There’s a quote in the brilliantly titled play “The Cosmonaut’s Last Message to the Woman He Once Loves in the Former Soviet Union” that, to paraphrase, goes like this: There will come a time when every story known to us has been retold set in an American high school. When first performed we were in the middle of a run that reached its peak with Taming of the Shrew reset as Ten Things I Hate About You. Which is a long winded way of saying I’m a sucker for teen movies with an interest in saying something. And, completely, unrelated, I am a sucker for dance. And that brings us neatly to Norwegian-on-Netflix film, Battle.
Do I even need to say that Battle is about finding out who you are and being true to that? Amalie, is a rich girl in a group of rich kids who are dance together. Formal and stylised, they follow the rules and struggle not because they don’t know the moves but because they don’t know what they want to communicate. They are watched over by Birgitta who swears a lot and offers them the chance of a scholarship to the Netherlands. Amalie’s, and everyone’s, rival is Charlotte who, because this is a 90 minute film with lots of breaks for dancing, is just there to be that rival and not much else.
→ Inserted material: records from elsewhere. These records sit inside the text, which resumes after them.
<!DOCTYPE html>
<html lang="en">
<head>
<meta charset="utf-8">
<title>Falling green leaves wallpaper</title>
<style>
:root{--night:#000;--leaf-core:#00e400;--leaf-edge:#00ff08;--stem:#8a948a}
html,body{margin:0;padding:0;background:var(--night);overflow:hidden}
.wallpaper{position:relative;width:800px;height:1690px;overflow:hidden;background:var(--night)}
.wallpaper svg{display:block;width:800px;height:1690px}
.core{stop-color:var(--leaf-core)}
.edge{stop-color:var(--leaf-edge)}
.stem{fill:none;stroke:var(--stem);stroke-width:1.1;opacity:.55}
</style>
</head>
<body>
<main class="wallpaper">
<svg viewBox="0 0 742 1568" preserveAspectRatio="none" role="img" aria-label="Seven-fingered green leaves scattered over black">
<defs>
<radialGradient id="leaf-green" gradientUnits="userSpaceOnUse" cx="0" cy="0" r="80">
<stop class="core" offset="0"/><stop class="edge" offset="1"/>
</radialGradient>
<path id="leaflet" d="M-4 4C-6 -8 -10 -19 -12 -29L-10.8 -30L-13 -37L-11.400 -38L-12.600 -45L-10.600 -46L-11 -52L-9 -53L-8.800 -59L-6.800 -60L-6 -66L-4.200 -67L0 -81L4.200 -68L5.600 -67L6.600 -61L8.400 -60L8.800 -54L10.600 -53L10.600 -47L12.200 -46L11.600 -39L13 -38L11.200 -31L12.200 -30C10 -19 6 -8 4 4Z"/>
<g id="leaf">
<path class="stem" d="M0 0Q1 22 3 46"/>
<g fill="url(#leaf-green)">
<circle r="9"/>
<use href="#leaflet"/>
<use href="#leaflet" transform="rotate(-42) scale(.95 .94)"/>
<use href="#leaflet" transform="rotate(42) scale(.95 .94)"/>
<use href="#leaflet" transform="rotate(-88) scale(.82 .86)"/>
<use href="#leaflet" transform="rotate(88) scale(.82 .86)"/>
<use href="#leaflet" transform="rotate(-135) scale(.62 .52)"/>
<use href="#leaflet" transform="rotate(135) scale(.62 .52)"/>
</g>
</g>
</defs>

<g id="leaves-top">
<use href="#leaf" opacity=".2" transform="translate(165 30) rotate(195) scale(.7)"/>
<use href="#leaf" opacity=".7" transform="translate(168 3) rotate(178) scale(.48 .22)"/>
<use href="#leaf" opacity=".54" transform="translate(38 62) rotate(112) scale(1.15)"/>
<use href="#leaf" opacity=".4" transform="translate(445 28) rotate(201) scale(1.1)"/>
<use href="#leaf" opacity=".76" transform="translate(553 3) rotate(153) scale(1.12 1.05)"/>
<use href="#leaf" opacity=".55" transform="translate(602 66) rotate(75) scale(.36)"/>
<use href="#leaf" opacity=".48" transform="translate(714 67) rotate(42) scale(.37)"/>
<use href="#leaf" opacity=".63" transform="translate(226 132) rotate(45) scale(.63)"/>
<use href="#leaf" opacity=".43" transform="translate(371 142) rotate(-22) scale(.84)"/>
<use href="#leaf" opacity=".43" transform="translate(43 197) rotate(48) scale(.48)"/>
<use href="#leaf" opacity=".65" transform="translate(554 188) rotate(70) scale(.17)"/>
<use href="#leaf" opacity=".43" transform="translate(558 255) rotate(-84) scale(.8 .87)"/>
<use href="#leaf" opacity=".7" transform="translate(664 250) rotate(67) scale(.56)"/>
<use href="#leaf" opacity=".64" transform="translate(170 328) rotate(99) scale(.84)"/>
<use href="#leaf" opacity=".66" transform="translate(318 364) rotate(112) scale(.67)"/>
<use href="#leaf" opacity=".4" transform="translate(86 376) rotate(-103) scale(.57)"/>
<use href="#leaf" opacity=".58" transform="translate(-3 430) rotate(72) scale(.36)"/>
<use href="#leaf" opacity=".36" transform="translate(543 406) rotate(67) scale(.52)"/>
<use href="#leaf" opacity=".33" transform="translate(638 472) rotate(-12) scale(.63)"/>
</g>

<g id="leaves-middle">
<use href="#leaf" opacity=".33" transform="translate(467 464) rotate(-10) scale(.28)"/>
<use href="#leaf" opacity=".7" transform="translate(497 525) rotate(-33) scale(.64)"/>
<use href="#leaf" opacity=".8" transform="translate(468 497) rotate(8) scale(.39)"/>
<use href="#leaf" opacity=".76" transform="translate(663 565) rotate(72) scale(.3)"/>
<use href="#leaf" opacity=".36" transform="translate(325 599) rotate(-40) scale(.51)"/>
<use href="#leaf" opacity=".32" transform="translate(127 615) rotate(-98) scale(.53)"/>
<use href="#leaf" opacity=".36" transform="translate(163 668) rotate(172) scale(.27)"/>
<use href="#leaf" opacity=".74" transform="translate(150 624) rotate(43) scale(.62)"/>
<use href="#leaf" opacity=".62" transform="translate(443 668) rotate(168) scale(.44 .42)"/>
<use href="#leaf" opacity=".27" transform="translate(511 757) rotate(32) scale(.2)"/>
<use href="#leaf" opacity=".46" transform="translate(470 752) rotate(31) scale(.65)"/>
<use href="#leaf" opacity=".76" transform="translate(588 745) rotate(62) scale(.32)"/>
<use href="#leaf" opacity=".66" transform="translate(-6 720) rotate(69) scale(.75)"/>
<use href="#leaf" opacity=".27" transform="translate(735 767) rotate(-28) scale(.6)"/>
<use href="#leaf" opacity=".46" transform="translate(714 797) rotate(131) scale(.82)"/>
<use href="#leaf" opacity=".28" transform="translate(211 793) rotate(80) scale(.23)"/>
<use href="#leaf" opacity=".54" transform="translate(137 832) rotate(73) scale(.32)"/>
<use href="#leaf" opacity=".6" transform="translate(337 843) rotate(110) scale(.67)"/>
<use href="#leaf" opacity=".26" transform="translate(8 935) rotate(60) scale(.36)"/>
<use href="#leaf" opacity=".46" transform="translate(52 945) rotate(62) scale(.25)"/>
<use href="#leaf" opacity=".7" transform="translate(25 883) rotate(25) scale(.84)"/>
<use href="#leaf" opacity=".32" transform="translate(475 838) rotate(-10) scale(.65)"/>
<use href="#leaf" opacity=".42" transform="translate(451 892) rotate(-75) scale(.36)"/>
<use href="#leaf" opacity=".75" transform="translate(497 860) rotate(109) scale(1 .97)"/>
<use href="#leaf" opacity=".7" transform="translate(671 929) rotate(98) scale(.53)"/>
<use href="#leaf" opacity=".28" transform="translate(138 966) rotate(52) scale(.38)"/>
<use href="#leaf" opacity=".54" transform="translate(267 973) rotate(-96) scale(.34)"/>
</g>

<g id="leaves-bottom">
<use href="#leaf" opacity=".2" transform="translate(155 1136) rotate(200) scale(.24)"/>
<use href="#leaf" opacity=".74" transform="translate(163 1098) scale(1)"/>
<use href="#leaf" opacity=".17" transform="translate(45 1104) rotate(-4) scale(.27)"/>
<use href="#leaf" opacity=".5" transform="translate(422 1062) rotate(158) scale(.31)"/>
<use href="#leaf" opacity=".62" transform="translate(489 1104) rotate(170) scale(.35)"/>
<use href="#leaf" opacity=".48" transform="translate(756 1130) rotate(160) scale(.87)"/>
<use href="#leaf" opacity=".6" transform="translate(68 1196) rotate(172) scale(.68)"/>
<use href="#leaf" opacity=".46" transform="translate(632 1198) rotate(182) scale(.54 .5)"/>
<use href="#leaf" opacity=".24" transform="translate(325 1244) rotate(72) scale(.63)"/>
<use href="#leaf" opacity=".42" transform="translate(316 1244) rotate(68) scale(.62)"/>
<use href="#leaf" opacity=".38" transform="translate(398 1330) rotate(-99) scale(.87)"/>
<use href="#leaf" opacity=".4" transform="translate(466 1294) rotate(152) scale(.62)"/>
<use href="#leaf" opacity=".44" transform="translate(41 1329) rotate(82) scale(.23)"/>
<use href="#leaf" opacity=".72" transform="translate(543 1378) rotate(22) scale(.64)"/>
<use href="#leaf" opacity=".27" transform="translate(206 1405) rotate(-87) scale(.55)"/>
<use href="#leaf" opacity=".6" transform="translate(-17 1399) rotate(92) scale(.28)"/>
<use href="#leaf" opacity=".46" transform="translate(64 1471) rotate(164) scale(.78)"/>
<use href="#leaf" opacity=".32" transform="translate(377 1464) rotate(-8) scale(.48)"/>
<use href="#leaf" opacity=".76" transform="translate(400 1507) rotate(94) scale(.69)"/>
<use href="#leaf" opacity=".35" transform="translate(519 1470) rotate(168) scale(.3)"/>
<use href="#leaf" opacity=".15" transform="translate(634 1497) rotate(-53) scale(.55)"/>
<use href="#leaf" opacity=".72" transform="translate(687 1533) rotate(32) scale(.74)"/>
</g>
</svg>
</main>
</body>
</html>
The plot, such as it is, is that Amalie’s cossetted life is torn apart thanks to her father getting into debt. Thus, they are turfed out of their lovely home and thrown into a crap flat on the bad side of town. There Amalie falls in with Mikael and his friends who dance from the heart. Our heroine falls head over heals for Mikael but can’t admit it to herself, or to her ridiculously patient posh boyfriend Aksel.
Will Amalie realise that she can be true to herself and achieve her dreams even if that means sacrificing superficial pleasures? What do you think?
My flippancy does Battle a disservice. Like a Raymond Carver short story, it’s hard to get this kind of simplicity right. And Battle gets everything right. It’s a really fun ride and, whilst it does nothing really new, is a compelling watch throughout.
Katarina Launing directs Maja Lunde’s script, bringing out the contrast between rich and poor, immigrant and settled, formal and free, for all its worth. Lisa Teige as Amalie is excellent and Fabian Svergaard Tapia as Mikael works well as her foil.
Sure, there will be deeper films and stories whose complexity requires a dozen fan sites to decode their meaning. Sometimes that’s not what you need. Sometimes, you just need to watch people dance and understand everything through their movement. Battle knows that and does its job well. If you have ninety minutes to kill and want to cheer at the end, watch it.